The important limitation of our study is its cross-sectional design, thereby making it difficult to establish the causes. Moreover, all of the variables were self-reported, with a distinct possibility of both under- and/or over reporting. For instance, self-reported types of FC may not be a reliable source of information; however, a validation study comparing self-reported types of FC among Somali women and the reality obtained through clinical examinations is under way. The practice is illegal in Norway, which may affect some people’s decision to report their position towards the continuation of this illegal practice. Nonetheless, this was minimized by employing research assistants who were trusted and not associated with any authority by the study participants.


Although the study demonstrates promising results about a change in attitudes toward the abandonment of the practice among Somali immigrants in Oslo, intervention measures targeting the 30% of the people who are still sympathetic to the continuation of the practice are required. Accordingly, since religion was a significant factor behind the positive attitude towards the practice, religious intervention should be prioritized.
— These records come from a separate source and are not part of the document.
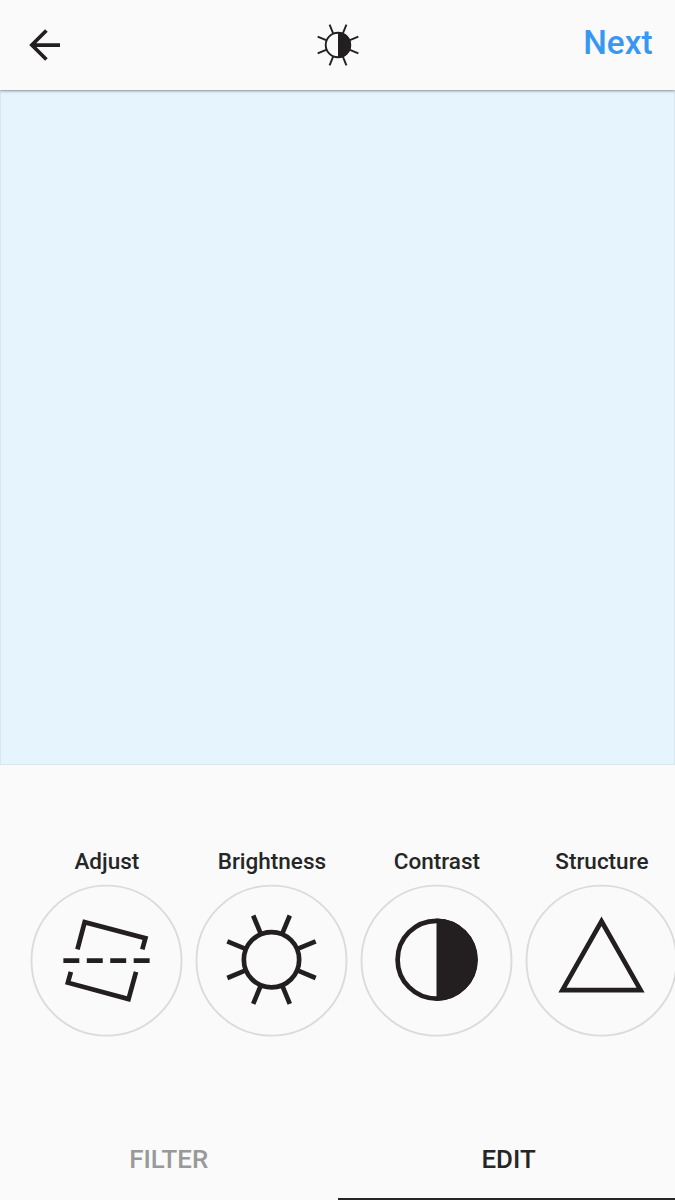
<!DOCTYPE html>
<html lang="en">
<head>
<meta charset="utf-8">
<title>Photo editor – Edit</title>
<link rel="stylesheet" href="https://fonts.googleapis.com/css2?family=Roboto:wght@500&display=swap">
<style>
:root {
  --u: 0.9375px;
  --surface: #fafafa;
  --canvas-blue: #e6f5fd;
  --canvas-edge: #d9e8f0;
  --ink: #231f20;
  --text: #262626;
  --muted: #999999;
  --accent: #3897f0;
  --ring: #dbdbdb;
}
* { box-sizing: border-box; margin: 0; padding: 0; }
html, body { width: 675px; height: 1200px; overflow: hidden; background: var(--surface); }
body { font-family: "Roboto", Arial, sans-serif; font-weight: 500; color: var(--text); }
a { color: inherit; text-decoration: none; }
svg { display: block; }
.symbols { position: absolute; width: 0; height: 0; }
.editor { position: relative; width: 675px; height: 1200px; overflow: hidden; background: var(--surface); }

.app-bar {
  position: absolute; z-index: 2; top: 0; left: 0; width: 100%; height: calc(96 * var(--u));
  background: var(--surface);
  box-shadow: 0 1px 3px rgba(0, 0, 0, .38);
}
.app-bar svg { position: absolute; top: 0; width: calc(96 * var(--u)); height: calc(96 * var(--u)); }
.back svg { left: 0; }
.lux svg { left: calc(312 * var(--u)); }
.next {
  position: absolute; top: calc(-2.5 * var(--u)); right: calc(24 * var(--u));
  font-size: calc(35.5 * var(--u)); line-height: calc(96 * var(--u)); color: var(--accent);
}

.preview {
  position: absolute; top: calc(96 * var(--u)); left: 0; width: 100%; height: calc(720 * var(--u));
  background: var(--canvas-blue); border: 1px solid var(--canvas-edge);
}

.tools {
  position: absolute; top: calc(899 * var(--u)); left: calc(26 * var(--u));
  display: flex; list-style: none;
}
.tool { flex: none; width: calc(176 * var(--u)); text-align: center; }
.tool-name { display: block; font-size: calc(24 * var(--u)); line-height: calc(40 * var(--u)); white-space: nowrap; }
.tool svg { width: calc(176 * var(--u)); height: calc(172 * var(--u)); }

.tabs { position: absolute; left: 0; bottom: 0; width: 100%; height: calc(88 * var(--u)); display: flex; }
.tab {
  width: 50%; height: 100%; text-align: center;
  font-size: calc(27.6 * var(--u)); line-height: calc(88 * var(--u)); color: var(--muted);
}
.tab.active { color: var(--text); padding-left: calc(5 * var(--u)); border-bottom: calc(2.4 * var(--u)) solid var(--text); }

.line { fill: none; stroke: var(--ink); stroke-width: 5; }
.solid { fill: var(--ink); }
.ring { fill: none; stroke: var(--ring); stroke-width: 2; }
</style>
</head>
<body>
<svg class="symbols" aria-hidden="true">
  <defs>
    <circle id="ring" class="ring" cx="88" cy="86" r="80"/>
    <path id="ray" d="M30 0H51"/>
    <g id="rays">
      <use href="#ray" transform="rotate(22.5)"/>
      <use href="#ray" transform="rotate(67.5)"/>
      <use href="#ray" transform="rotate(112.5)"/>
      <use href="#ray" transform="rotate(157.5)"/>
      <use href="#ray" transform="rotate(202.5)"/>
      <use href="#ray" transform="rotate(247.5)"/>
      <use href="#ray" transform="rotate(292.5)"/>
      <use href="#ray" transform="rotate(337.5)"/>
    </g>
  </defs>
</svg>

<main class="editor">
  <header class="app-bar">
    <a class="back" href="#" aria-label="Back">
      <svg viewBox="0 0 96 96"><path class="line" style="stroke-width:4" d="M64 48H33M49.5 32.5 34 48l15.5 15.5"/></svg>
    </a>
    <a class="lux" href="#" aria-label="Auto enhance">
      <svg viewBox="0 0 96 96">
        <g class="line" transform="translate(48 48) scale(.46)" style="stroke-width:4.4">
          <circle r="28.5"/>
          <use href="#rays"/>
        </g>
        <path class="solid" d="M48 34.2a13.8 13.8 0 0 1 0 27.6z"/>
      </svg>
    </a>
    <a class="next" href="#">Next</a>
  </header>

  <div class="preview" role="img" aria-label="Photo being edited"></div>

  <ul class="tools">
    <li class="tool"><a href="#">
      <span class="tool-name">Adjust</span>
      <svg viewBox="0 0 176 172" aria-hidden="true">
        <use href="#ring"/>
        <g class="line">
          <path d="M57 74 64.700 45 129.500 62 126.200 74"/>
          <path d="M50 98 46.800 109.500 111.500 127 119.500 98"/>
          <path d="M42 86H134" stroke-dasharray="17 8"/>
        </g>
      </svg>
    </a></li>
    <li class="tool"><a href="#">
      <span class="tool-name">Brightness</span>
      <svg viewBox="0 0 176 172" aria-hidden="true">
        <use href="#ring"/>
        <g class="line" transform="translate(88 85)">
          <circle r="29.500"/>
          <use href="#rays"/>
        </g>
      </svg>
    </a></li>
    <li class="tool"><a href="#">
      <span class="tool-name">Contrast</span>
      <svg viewBox="0 0 176 172" aria-hidden="true">
        <use href="#ring"/>
        <circle class="line" cx="88" cy="85" r="41.500"/>
        <path class="solid" d="M88 41a44 44 0 0 1 0 88z"/>
      </svg>
    </a></li>
    <li class="tool"><a href="#">
      <span class="tool-name">Structure</span>
      <svg viewBox="0 0 176 172" aria-hidden="true">
        <use href="#ring"/>
        <path class="line" d="M88 44 129.700 117.500H46.300z"/>
      </svg>
    </a></li>
  </ul>

  <nav class="tabs">
    <a class="tab" href="#">FILTER</a>
    <a class="tab active" href="#" aria-current="page">EDIT</a>
  </nav>
</main>
</body>
</html>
Men are more likely to have a positive attitude towards the practice than women; hence, awareness campaigns should equally target men, as it is widely known that without men’s involvement in eradication programs, the efforts towards the abolishment of the practice may have little chance of success. In addition, people with a positive attitude towards the practice are more likely to be people who have resided in Norway for a few years. Awareness programs in the early phase of immigrants’ arrival could help improve their attitude towards the practice in subsequent years.
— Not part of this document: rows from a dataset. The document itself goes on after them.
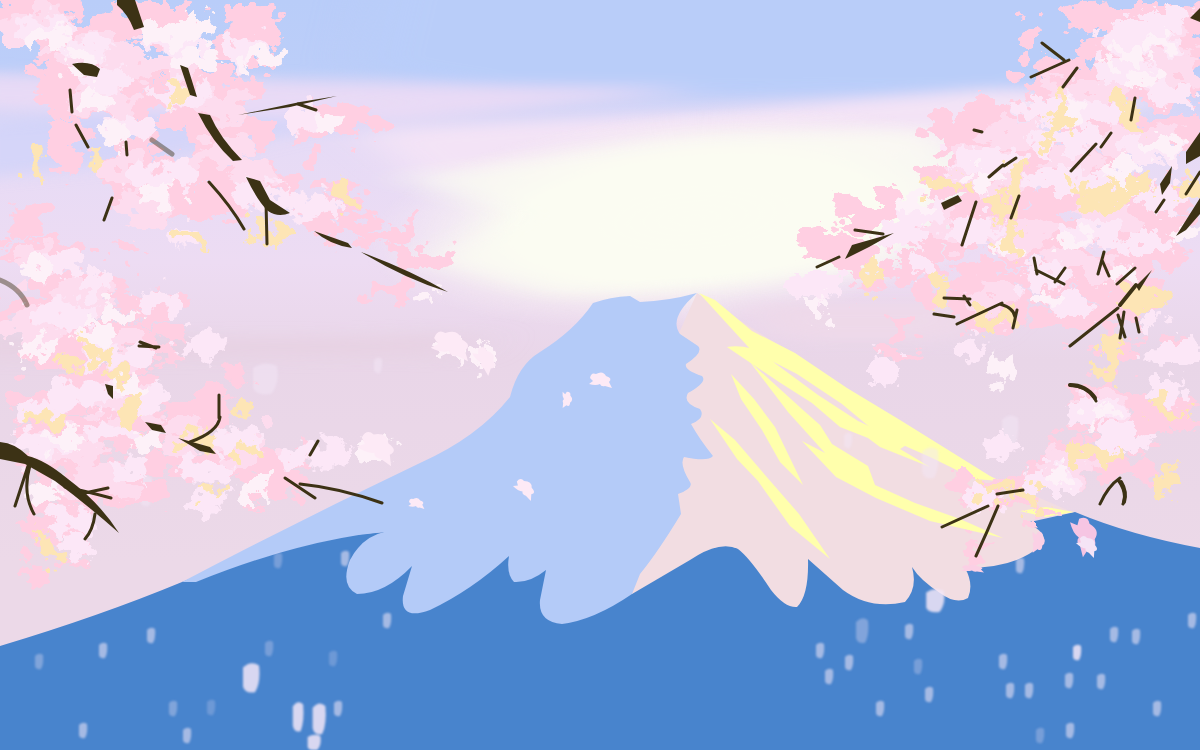
<!DOCTYPE html>
<html lang="en">
<head>
<meta charset="utf-8">
<title>Mountain and cherry blossom</title>
<style>
:root{
  --sky-blue:#b9cdf9; --sky-pink:#eddcf3; --sky-low:#ecd9e8; --glow:#fbfcf2;
  --foothill:#4884cd; --shade:#b4cbf8; --snow:#f2dde2; --sun:#ffffac;
  --bark:#3c3215; --pink:#ffcfe2; --blush:#fddcee; --pale:#fce7f7; --white:#fdf1f8; --cream:#fde5b5;
}
html,body{margin:0;height:100%;overflow:hidden;background:var(--sky-low)}
svg{display:block;width:1200px;height:750px}
.brush{fill:none;stroke-linecap:round;stroke-linejoin:round}
.pink{stroke:var(--pink)} .blush{stroke:var(--blush)} .pale{stroke:var(--pale)}
.white{stroke:var(--white)} .cream{stroke:var(--cream)}
.bark{fill:var(--bark)}
.twigs{fill:none;stroke:var(--bark);stroke-linecap:round}
</style>
</head>
<body>
<svg viewBox="0 0 1200 750" role="img" aria-label="Snow-capped mountain framed by cherry blossom branches">
  <defs>
    <linearGradient id="sky" x2="0" y2="1">
      <stop offset="0" stop-color="var(--sky-blue)"/>
      <stop offset=".09" stop-color="#bccef9"/>
      <stop offset=".19" stop-color="#e6dbf6"/>
      <stop offset=".35" stop-color="var(--sky-pink)"/>
      <stop offset=".48" stop-color="#e9d6e8"/>
      <stop offset=".75" stop-color="var(--sky-low)"/>
    </linearGradient>
    <radialGradient id="glow">
      <stop offset="0" stop-color="var(--glow)"/>
      <stop offset=".55" stop-color="var(--glow)" stop-opacity=".95"/>
      <stop offset="1" stop-color="#f8eef4" stop-opacity="0"/>
    </radialGradient>
    <filter id="haze" filterUnits="userSpaceOnUse" x="-100" y="-60" width="1400" height="600"><feGaussianBlur stdDeviation="26 7"/></filter>
    <filter id="soft" filterUnits="userSpaceOnUse" x="0" y="0" width="1200" height="750"><feGaussianBlur stdDeviation="1"/></filter>
    <filter id="dab" filterUnits="userSpaceOnUse" x="-40" y="-40" width="1280" height="830" color-interpolation-filters="sRGB">
      <feTurbulence type="fractalNoise" baseFrequency=".035 .05" numOctaves="4" seed="7"/>
      <feDisplacementMap in="SourceGraphic" scale="58" xChannelSelector="R" yChannelSelector="G"/>
    </filter>
    <filter id="dab-fine" filterUnits="userSpaceOnUse" x="-40" y="-40" width="1280" height="830" color-interpolation-filters="sRGB">
      <feTurbulence type="fractalNoise" baseFrequency=".06" numOctaves="4" seed="21"/>
      <feDisplacementMap in="SourceGraphic" scale="42" xChannelSelector="G" yChannelSelector="R"/>
    </filter>
    <path id="petal" d="M-4 -5Q0 -9 4 -6Q5 3 2 8Q-3 9 -4 5Z"/>
    <path id="blossom" d="M-10 -3Q-9 -9 -4 -7Q3 -11 6 -5Q13 -3 9 1L12 7L5 5Q1 6 0 3Q-4 5 -11 3L-7 0Z"/>
  </defs>

  <g id="backdrop">
    <rect width="1200" height="750" fill="url(#sky)"/>
    <g filter="url(#haze)">
      <path d="M380 -20H1260V60L1000 92L620 96Q480 92 360 66Z" fill="var(--sky-blue)"/>
      <path d="M-60 128L280 92L420 100L180 158L-60 182Z" fill="#cfd3fa" opacity=".75"/>
      <path d="M-60 72L420 84L700 88L400 122L-60 108Z" fill="#efdcf6" opacity=".8"/>
      <path d="M360 132L720 112L1000 88L1180 98L900 160L420 180Z" fill="#f3e3f6"/>
      <path d="M-60 330Q280 345 480 332L460 356L-60 360Z" fill="#e7d2e3"/>
    </g>
    <ellipse cx="695" cy="218" rx="330" ry="108" fill="url(#glow)" transform="rotate(-5 695 218)"/>
    <g filter="url(#haze)">
      <path d="M400 178L700 135L930 128L1000 170L880 270L560 296L420 260L520 215Z" fill="var(--glow)" opacity=".75"/>
      <path d="M740 304H1000L960 340H780Z" fill="#eed9e9"/>
    </g>
  </g>

  <g id="mountain">
    <path id="foothills" fill="var(--foothill)" d="M0 646Q100 616 182 582Q290 538 384 532L700 520L1030 522L1075 512Q1130 535 1200 548V750H0Z"/>
    <path id="sunlit-snow" fill="var(--snow)" d="M640 420L697 293L975 470L1072 512Q1045 517 1023 522Q1046 530 1044 542Q1020 568 965 568Q974 584 968 598Q956 605 940 593Q920 580 912 567Q918 588 905 602Q870 610 843 590L808 559Q809 595 797 607Q785 608 771 590Q750 558 738 549Q720 540 690 560L632 594Z"/>
    <path id="shaded-slope" fill="var(--shade)" d="M182 582Q300 520 420 463Q478 437 510 397Q518 365 540 352Q575 330 593 303Q610 297 630 296L640 302Q668 301 697 293Q668 318 680 334L698 346Q704 352 686 364Q684 370 702 376Q708 382 688 393Q682 403 700 409Q706 418 691 424Q700 440 713 456Q708 462 684 457Q679 464 690 482Q694 488 678 494L681 514Q658 552 640 574L632 594Q594 620 562 624Q538 622 540 600L546 570Q530 583 514 582Q506 574 509 556Q472 590 430 610Q400 621 403 596L412 566Q385 594 357 594Q340 586 350 560Q362 537 384 532Q300 540 196 582Z"/>
    <g id="sun-streaks" fill="var(--sun)">
      <path d="M699 293L715 300L752 331L795 353L847 388L900 420L990 476L1000 481L975 479L930 457L878 434L842 404L797 374L752 351Z"/>
      <path d="M727 347Q755 343 776 364L818 395L858 421L908 444L900 449L930 467L880 447L868 438L840 427L812 403L779 382Z"/>
      <path d="M750 362L803 410L820 425L832 444L868 466L875 485L915 503L960 519L1003 538L930 521L876 498L836 477L802 441L825 453L788 412Z"/>
      <path d="M731 374L754 399L775 427L803 485L780 462L762 430L741 399Z"/>
      <path d="M710 419L735 440L765 475L799 514L830 559L790 526L758 481L737 459Z"/>
      <path d="M1020 511L1046 507L1074 512L1045 517Z"/>
    </g>
  </g>

  <g id="falling-petals" fill="#f3e7f7" filter="url(#soft)">
    <g opacity=".55">
      <use href="#petal" x="151" y="635"/><use href="#petal" x="103" y="650"/><use href="#petal" x="39" y="661" opacity=".6"/><use href="#petal" x="83" y="730"/><use href="#petal" x="173" y="708" opacity=".6"/><use href="#petal" x="211" y="707" opacity=".4"/><use href="#petal" x="187" y="735"/><use href="#petal" x="338" y="708"/><use href="#petal" x="387" y="620"/><use href="#petal" x="269" y="648" opacity=".5"/><use href="#petal" x="333" y="658" opacity=".4"/><use href="#petal" x="278" y="560" opacity=".5"/><use href="#petal" x="345" y="558"/>
      <use href="#petal" x="820" y="650"/><use href="#petal" x="829" y="676"/><use href="#petal" x="849" y="662"/><use href="#petal" x="880" y="708"/><use href="#petal" x="909" y="631"/><use href="#petal" x="918" y="666" opacity=".5"/><use href="#petal" x="929" y="694"/><use href="#petal" x="1003" y="661"/><use href="#petal" x="1010" y="690"/><use href="#petal" x="1029" y="690"/><use href="#petal" x="1069" y="680"/><use href="#petal" x="1101" y="681"/><use href="#petal" x="1114" y="634"/><use href="#petal" x="1136" y="636"/><use href="#petal" x="1157" y="708"/><use href="#petal" x="1070" y="730"/><use href="#petal" x="1040" y="735" opacity=".5"/><use href="#petal" x="1192" y="620"/><use href="#petal" x="1020" y="565"/>
    </g>
    <g opacity=".85">
      <use href="#petal" transform="translate(251 677)scale(2 1.9)"/><use href="#petal" transform="translate(319 718)scale(1.6 2)"/><use href="#petal" transform="translate(298 716)scale(1.3 1.9)"/><use href="#petal" transform="translate(314 742)scale(1.6 1)"/><use href="#petal" transform="translate(935 600)scale(2.2 1.5)"/><use href="#petal" x="1077" y="652"/><use href="#petal" transform="translate(862 630)scale(1.5 1.6)" opacity=".4"/>
    </g>
    <g opacity=".5">
      <use href="#petal" transform="translate(265 378)scale(3 2)"/><use href="#petal" x="378" y="365"/><use href="#petal" transform="translate(146 490)scale(1.5 2)"/><use href="#petal" transform="translate(930 462)scale(2)"/><use href="#petal" transform="translate(1010 430)scale(2)"/><use href="#petal" x="848" y="440"/>
    </g>
  </g>

  <g id="blossom-left" class="brush">
    <g filter="url(#dab)">
      <path class="pink" stroke-width="32" d="M5 12h60M45 42h70M110 22h70M50 72h50M52 102h65M60 135h12M66 155h1M125 75h75M135 108h75M230 46h35M240 25h20M195 132h60M305 120h55M122 150h25M115 190h60M170 172h40M230 182h45M180 205h45M205 92h40"/>
      <path class="pink" stroke-width="28" d="M20 222h5M10 252h50M45 282h70M5 310h60M70 335h80M130 305h35M40 355h60M75 382h75M130 350h35M25 402h80M35 432h110M125 422h60M185 412h35M155 460h60M235 462h65M30 464h70M255 485h30M65 492h85M40 520h40M65 548h15"/>
      <path class="pink" stroke-width="20" d="M310 158h4M320 190h25M308 218h60M360 238h40M405 258h30M378 292h20M440 246h2M125 247h6M235 375h8M30 568h2"/>
      <path class="blush" stroke-width="30" d="M15 25h40M70 55h60M85 100h40M150 65h35M210 105h25M115 172h30M205 150h30M245 175h20M135 210h20M20 260h20M60 300h40M20 330h30M100 345h30M90 405h60M45 450h50M170 435h25M235 445h25M80 480h40"/>
    </g>
    <g filter="url(#dab-fine)">
      <path class="pale" stroke-width="23" d="M25 28h35M75 50h25M90 80h30M150 40h45M240 50h30M165 95h35M300 120h22M120 130h25M135 175h45M180 235h5M245 195h35M300 205h25M65 262h5M90 285h5M150 300h15M40 315h40M195 345h20M95 355h45M60 395h45M140 400h20M30 410h15M20 445h40M100 432h30M190 470h30M225 440h25M290 455h50M60 520h25M75 545h5M120 470h15M205 500h8"/>
      <path class="white" stroke-width="20" d="M35 38h25M150 35h30M185 60h25M175 30h25M255 55h20M85 100h15M320 122h12M75 60h10M155 195h15M110 135h8M35 265h12M115 315h15M85 335h20M30 350h14M120 385h10M55 440h15M140 440h10M245 490h20M40 495h12M370 448h14"/>
      <path class="white" stroke-width="13" d="M440 340l20 10M450 350h8M480 355l8 10M415 295h12"/>
      <path class="cream" stroke-width="13" d="M35 152l4 18M98 155v12M175 88l3 10M340 185l8 18M180 230l20 12M255 232h32M252 222l15 14M85 340l20 20M110 375h10M65 365h12M35 418h25M185 440h25M240 410h10M240 450h15M40 535l14 22M205 490h10M130 400l6 22"/>
    </g>
  </g>

  <g id="branches-left">
    <g class="bark">
      <path d="M117 0H135L144 27L134 30Q128 14 117 5ZM180 65L188 68L197 97L190 95ZM198 113L210 115Q220 138 242 160L233 161Q213 143 198 113ZM246 177L260 181L270 200L290 213Q278 218 268 211Q258 202 246 177ZM314 231L348 243L352 248Q330 245 314 231ZM361 252Q410 270 448 292Q405 279 361 252ZM72 64Q90 60 100 69L97 77L84 75ZM0 442Q15 443 28 456Q45 460 68 479Q100 503 119 533Q85 503 55 481L25 464L0 459ZM145 422l16 3l5 8l-14-3ZM178 438l32 9l6 7l-16-3ZM105 384l8 2v13l-5-5Z"/>
      <path d="M238 115L300 102L337 96L290 107Z"/>
    </g>
    <path class="twigs" stroke-width="3" d="M266 202l1 42M209 182q22 24 35 47M126 142l1 13M112 198l-8 22M76 125l12 22M70 90l2 22M298 104l18 6M190 442q28-10 30-25M219 418v-23M139 346l20 1M140 342l16 6M285 478l30 20M300 484q40 4 82 19M310 455l8-14M30 465q-8 28 4 49M28 466l-13 40M95 514q-2 16-10 25M65 487q20 4 46 11M80 494l28-6"/>
    <path class="twigs" stroke-width="5" opacity=".45" d="M0 280q20 8 27 25M152 140l20 14"/>
  </g>

  <g id="blossom-right" class="brush">
    <g filter="url(#dab)">
      <path class="pink" stroke-width="32" d="M1080 20h20M1130 20h60M1100 50h90M1055 75h60M1120 85h70M1040 105h70M940 122h70M1080 130h110M960 150h90M1020 165h90M940 185h80M1060 195h110M850 210h40M960 215h90M1120 225h60M825 245h20M920 235h60M1010 245h70M1110 255h60M900 265h30M970 280h60M1060 280h80M965 310h50M1050 315h50M1120 300h30"/>
      <path class="pink" stroke-width="22" d="M1030 35h4M1020 60h2M805 245h30M835 268h20M870 285h4M930 295h8M905 320v8M1110 340h20M1170 345h15M1085 395h50M1150 410h40M1090 425h80M1060 450h60M1100 470h40M1040 470h40M960 490h60M1010 505h30M980 545v15M900 355h4"/>
      <path class="blush" stroke-width="30" d="M1120 45h55M1150 75h40M1060 95h50M1110 140h50M990 135h40M960 170h40M1060 165h30M1090 215h30M930 225h20M1000 235h30M1060 260h40M985 300h20M1100 405h20M1060 465h20"/>
    </g>
    <g filter="url(#dab-fine)">
      <path class="pale" stroke-width="24" d="M1110 40h60M1100 70h40M1145 20h35M1160 95h20M1030 110h45M1090 115h20M960 160h50M1040 140h50M1130 150h40M1040 180h40M1095 185h30M1145 200h30M905 215h30M890 235h20M960 230h30M1070 235h40M1130 245h30M920 270h6M1030 275h25M1060 305h25M1150 320h4M1165 350h20M885 365v12M970 350h4M1080 410h35M1160 390h15M1110 440h25M1040 480h30M1000 445h4M975 500h10M800 285h30"/>
      <path class="white" stroke-width="18" d="M1120 55h20M1155 40h12M1135 80h16M1060 110h15M975 180h15M1150 145h20M1115 170h12M905 205h14M1005 250h10M1065 240h15M1120 275h10M1040 300h10M1095 415h12M1060 475h8M820 305v8M1000 365l4 12M1180 235h10"/>
      <path class="cream" stroke-width="16" d="M1062 105l-12 35M1120 100l18 24M1018 170l-6 30M990 200l20 15M1080 185q0 15 16 15M1100 200h20M925 185h30M1120 185h25M1012 235l-2 20M870 268v18M938 280v14M980 320h28M1130 298h35M1110 340v30M1070 455h38M1155 405l20 10M1168 470v18M1032 490v14M985 490h25M1190 180v12"/>
    </g>
  </g>

  <g id="branches-right">
    <path class="bark" d="M1200 132L1186 152V164L1200 156ZM1200 198L1176 236L1186 230L1200 214ZM1172 166L1160 184L1162 195L1170 183ZM941 203l17-8l4 6l-18 9ZM852 245l42-12l-25 14l-24 12ZM1190 18l10-10v14ZM1152 270l-16 16l3 5Z"/>
    <path class="twigs" stroke-width="3" d="M1031 77l38-17M1042 43l22 17M1077 68l-14 19M855 230l28 4M817 267l22-10M974 130l8 2M976 202l-14 43M989 177l14-12M1004 166l12-8M1019 196l-8 22M1111 133l-10 14M1096 144l-25 27M1135 98l-4 22M1104 252l-6 22M1102 260l7 16M1135 268l-18 16M1034 258l3 16M1036 270l28 14M1065 268l-10 14M934 314l20 3M944 298l26 1M964 296l6 9M957 324l45-21M1000 304q14 4 15 13M1017 310l-4 18M1118 308l-48 38M1118 315l7 22M1124 312l-4 26M1136 318l3 14M1200 172l-14 22M1164 200l-8 12M1070 385q20 2 26 16M1120 478q-12 8-20 26M1118 480q10 14 5 24M942 527l46-21M998 506q-10 24-22 50M997 494l26-4"/>
    <path class="brush" stroke="var(--bark)" stroke-width="4" d="M1070 385q16 0 25 13M1136 285l-16 20M1121 482q6 10 3 20"/>
  </g>

  <g id="drifting-blossoms" fill="#fdeaf6">
    <use href="#blossom" x="600" y="381"/>
    <use href="#blossom" transform="translate(566 399)rotate(80)scale(.7)"/>
    <use href="#blossom" transform="translate(524 489)rotate(30)"/>
    <use href="#blossom" transform="translate(416 504)scale(.7)"/>
    <use href="#blossom" transform="translate(376 448)rotate(20)scale(1.7)"/>
    <use href="#blossom" transform="translate(450 346)rotate(10)scale(1.7)"/>
    <use href="#blossom" transform="translate(484 360)rotate(45)scale(1.2)"/>
    <use href="#blossom" transform="translate(1083 535)rotate(60)scale(1.6)" fill="#f6c5e3"/>
    <use href="#blossom" transform="translate(1087 546)rotate(30)" fill="#f5e4f6"/>
    <use href="#blossom" transform="translate(972 569)scale(1 .5)" fill="#fbd0e5"/>
    <use href="#blossom" transform="translate(1037 541)rotate(80)scale(.9)" fill="#fbd0e5"/>
  </g>
</svg>
</body>
</html>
Community efforts have a paramount importance in the ultimate eradication of FC. Therefore, communities should be empowered in such a way that helps them to take responsibility for their own matters, including the eradication of FC and other practices that are harmful to community health. Accordingly, people who have changed their behavior and left their girls uncut should be equipped with more knowledge and be morally supported so that they recruit other people, including their neighbors in Oslo, as well as their family members and networks in Somalia, to help abandon this practice.